Task instructions: Wherever "ring" appears in a line of the listing, report that line.
---
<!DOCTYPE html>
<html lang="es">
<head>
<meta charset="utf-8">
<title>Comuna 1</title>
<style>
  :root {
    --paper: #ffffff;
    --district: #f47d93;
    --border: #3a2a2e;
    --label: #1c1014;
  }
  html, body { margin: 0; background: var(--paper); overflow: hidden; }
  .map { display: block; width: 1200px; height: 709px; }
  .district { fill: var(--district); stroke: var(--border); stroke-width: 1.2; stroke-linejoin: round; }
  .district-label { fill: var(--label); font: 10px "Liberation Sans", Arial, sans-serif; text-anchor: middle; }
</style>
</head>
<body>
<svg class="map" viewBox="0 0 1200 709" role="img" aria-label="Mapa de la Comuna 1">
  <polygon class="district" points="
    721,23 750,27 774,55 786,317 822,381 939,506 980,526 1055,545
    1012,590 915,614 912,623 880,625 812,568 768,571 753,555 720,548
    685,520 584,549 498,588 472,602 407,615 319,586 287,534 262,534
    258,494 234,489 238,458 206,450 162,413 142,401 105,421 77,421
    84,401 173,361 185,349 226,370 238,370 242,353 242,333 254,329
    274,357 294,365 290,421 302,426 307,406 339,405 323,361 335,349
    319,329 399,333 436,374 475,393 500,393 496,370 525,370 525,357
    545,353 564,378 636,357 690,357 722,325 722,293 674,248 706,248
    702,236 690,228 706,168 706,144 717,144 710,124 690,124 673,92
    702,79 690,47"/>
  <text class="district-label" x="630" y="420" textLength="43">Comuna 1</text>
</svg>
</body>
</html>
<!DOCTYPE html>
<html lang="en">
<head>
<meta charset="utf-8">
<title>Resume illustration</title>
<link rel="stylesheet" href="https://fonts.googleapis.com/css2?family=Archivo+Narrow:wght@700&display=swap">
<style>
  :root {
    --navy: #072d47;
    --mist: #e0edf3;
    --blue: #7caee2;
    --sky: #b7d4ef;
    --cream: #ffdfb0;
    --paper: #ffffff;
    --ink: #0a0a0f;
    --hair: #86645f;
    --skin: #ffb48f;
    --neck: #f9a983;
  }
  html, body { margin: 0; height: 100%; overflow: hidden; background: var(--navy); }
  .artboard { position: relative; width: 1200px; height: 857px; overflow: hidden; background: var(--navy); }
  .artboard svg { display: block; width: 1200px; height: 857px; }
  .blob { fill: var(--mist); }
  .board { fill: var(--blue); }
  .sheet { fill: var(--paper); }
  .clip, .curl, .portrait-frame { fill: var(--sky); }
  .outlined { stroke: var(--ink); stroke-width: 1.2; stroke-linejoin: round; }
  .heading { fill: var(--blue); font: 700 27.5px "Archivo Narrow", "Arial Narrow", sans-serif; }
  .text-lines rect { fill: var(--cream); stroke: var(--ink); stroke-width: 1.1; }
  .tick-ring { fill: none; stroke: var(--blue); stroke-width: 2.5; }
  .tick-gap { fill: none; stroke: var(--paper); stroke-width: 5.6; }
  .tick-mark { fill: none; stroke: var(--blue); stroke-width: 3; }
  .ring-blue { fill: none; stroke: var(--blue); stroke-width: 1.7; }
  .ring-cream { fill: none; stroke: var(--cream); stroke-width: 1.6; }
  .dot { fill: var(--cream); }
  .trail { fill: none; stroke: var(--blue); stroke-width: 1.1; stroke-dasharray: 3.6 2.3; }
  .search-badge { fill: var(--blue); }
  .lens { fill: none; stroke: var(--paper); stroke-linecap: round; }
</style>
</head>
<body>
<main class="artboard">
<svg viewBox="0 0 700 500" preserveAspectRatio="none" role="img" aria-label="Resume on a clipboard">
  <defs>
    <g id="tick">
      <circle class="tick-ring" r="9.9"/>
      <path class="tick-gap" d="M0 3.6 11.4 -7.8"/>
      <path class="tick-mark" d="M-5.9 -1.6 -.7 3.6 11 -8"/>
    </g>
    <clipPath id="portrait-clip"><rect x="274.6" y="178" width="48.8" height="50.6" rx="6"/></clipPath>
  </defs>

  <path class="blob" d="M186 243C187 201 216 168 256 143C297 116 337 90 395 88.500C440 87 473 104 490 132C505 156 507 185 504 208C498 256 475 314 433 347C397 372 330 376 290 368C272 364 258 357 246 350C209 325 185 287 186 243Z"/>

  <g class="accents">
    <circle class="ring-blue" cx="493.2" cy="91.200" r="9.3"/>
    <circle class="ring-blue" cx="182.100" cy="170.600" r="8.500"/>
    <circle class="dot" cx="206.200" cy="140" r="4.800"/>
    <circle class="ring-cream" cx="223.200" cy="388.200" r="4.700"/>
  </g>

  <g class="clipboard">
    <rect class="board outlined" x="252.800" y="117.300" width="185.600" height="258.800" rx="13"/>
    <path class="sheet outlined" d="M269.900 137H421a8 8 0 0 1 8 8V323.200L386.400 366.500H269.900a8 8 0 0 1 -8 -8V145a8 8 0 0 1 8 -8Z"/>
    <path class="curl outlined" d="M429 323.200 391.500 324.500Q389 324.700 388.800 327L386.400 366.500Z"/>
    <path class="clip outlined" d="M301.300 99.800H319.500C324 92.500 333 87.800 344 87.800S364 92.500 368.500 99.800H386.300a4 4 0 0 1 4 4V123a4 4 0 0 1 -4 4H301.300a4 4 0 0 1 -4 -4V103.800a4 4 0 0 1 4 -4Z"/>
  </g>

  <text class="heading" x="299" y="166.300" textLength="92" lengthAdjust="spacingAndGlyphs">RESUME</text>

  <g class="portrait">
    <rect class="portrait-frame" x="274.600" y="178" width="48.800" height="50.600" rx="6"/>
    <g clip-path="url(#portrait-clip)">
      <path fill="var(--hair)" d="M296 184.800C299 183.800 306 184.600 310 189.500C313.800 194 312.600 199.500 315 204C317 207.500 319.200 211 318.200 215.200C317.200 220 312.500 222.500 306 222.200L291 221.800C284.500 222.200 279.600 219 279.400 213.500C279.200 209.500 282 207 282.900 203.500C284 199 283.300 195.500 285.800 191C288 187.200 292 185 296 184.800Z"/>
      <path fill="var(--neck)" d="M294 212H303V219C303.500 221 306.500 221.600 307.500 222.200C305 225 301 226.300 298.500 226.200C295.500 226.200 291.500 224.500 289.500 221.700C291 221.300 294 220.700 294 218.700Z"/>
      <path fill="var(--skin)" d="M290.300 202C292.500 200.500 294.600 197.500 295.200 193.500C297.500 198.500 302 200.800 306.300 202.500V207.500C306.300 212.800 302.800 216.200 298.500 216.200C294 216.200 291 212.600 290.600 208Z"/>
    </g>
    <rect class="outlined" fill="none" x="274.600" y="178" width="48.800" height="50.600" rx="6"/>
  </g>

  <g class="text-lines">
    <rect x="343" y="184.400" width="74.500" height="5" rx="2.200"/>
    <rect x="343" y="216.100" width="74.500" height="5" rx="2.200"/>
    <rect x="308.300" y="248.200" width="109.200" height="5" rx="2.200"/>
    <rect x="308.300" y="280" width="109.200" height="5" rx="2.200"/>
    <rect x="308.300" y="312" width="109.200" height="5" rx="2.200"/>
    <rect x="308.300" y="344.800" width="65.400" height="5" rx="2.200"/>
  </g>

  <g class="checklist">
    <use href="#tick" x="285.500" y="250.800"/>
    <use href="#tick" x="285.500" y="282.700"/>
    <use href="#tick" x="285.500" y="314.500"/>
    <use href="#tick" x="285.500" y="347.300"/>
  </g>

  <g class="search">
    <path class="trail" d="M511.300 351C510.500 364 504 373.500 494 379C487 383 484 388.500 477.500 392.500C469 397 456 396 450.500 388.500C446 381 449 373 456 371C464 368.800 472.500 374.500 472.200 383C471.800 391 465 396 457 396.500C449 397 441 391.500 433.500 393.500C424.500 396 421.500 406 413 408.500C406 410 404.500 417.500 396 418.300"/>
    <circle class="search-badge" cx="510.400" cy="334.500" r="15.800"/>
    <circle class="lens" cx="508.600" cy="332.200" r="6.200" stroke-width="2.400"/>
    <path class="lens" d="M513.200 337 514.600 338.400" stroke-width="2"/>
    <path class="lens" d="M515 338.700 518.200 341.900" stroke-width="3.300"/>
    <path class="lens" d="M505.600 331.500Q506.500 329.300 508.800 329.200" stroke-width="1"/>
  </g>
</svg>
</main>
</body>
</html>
---
Written answer:
  .tick-ring { fill: none; stroke: var(--blue); stroke-width: 2.5; }
  .ring-blue { fill: none; stroke: var(--blue); stroke-width: 1.7; }
  .ring-cream { fill: none; stroke: var(--cream); stroke-width: 1.6; }
      <circle class="tick-ring" r="9.9"/>
    <circle class="ring-blue" cx="493.2" cy="91.200" r="9.3"/>
    <circle class="ring-blue" cx="182.100" cy="170.600" r="8.500"/>
    <circle class="ring-cream" cx="223.200" cy="388.200" r="4.700"/>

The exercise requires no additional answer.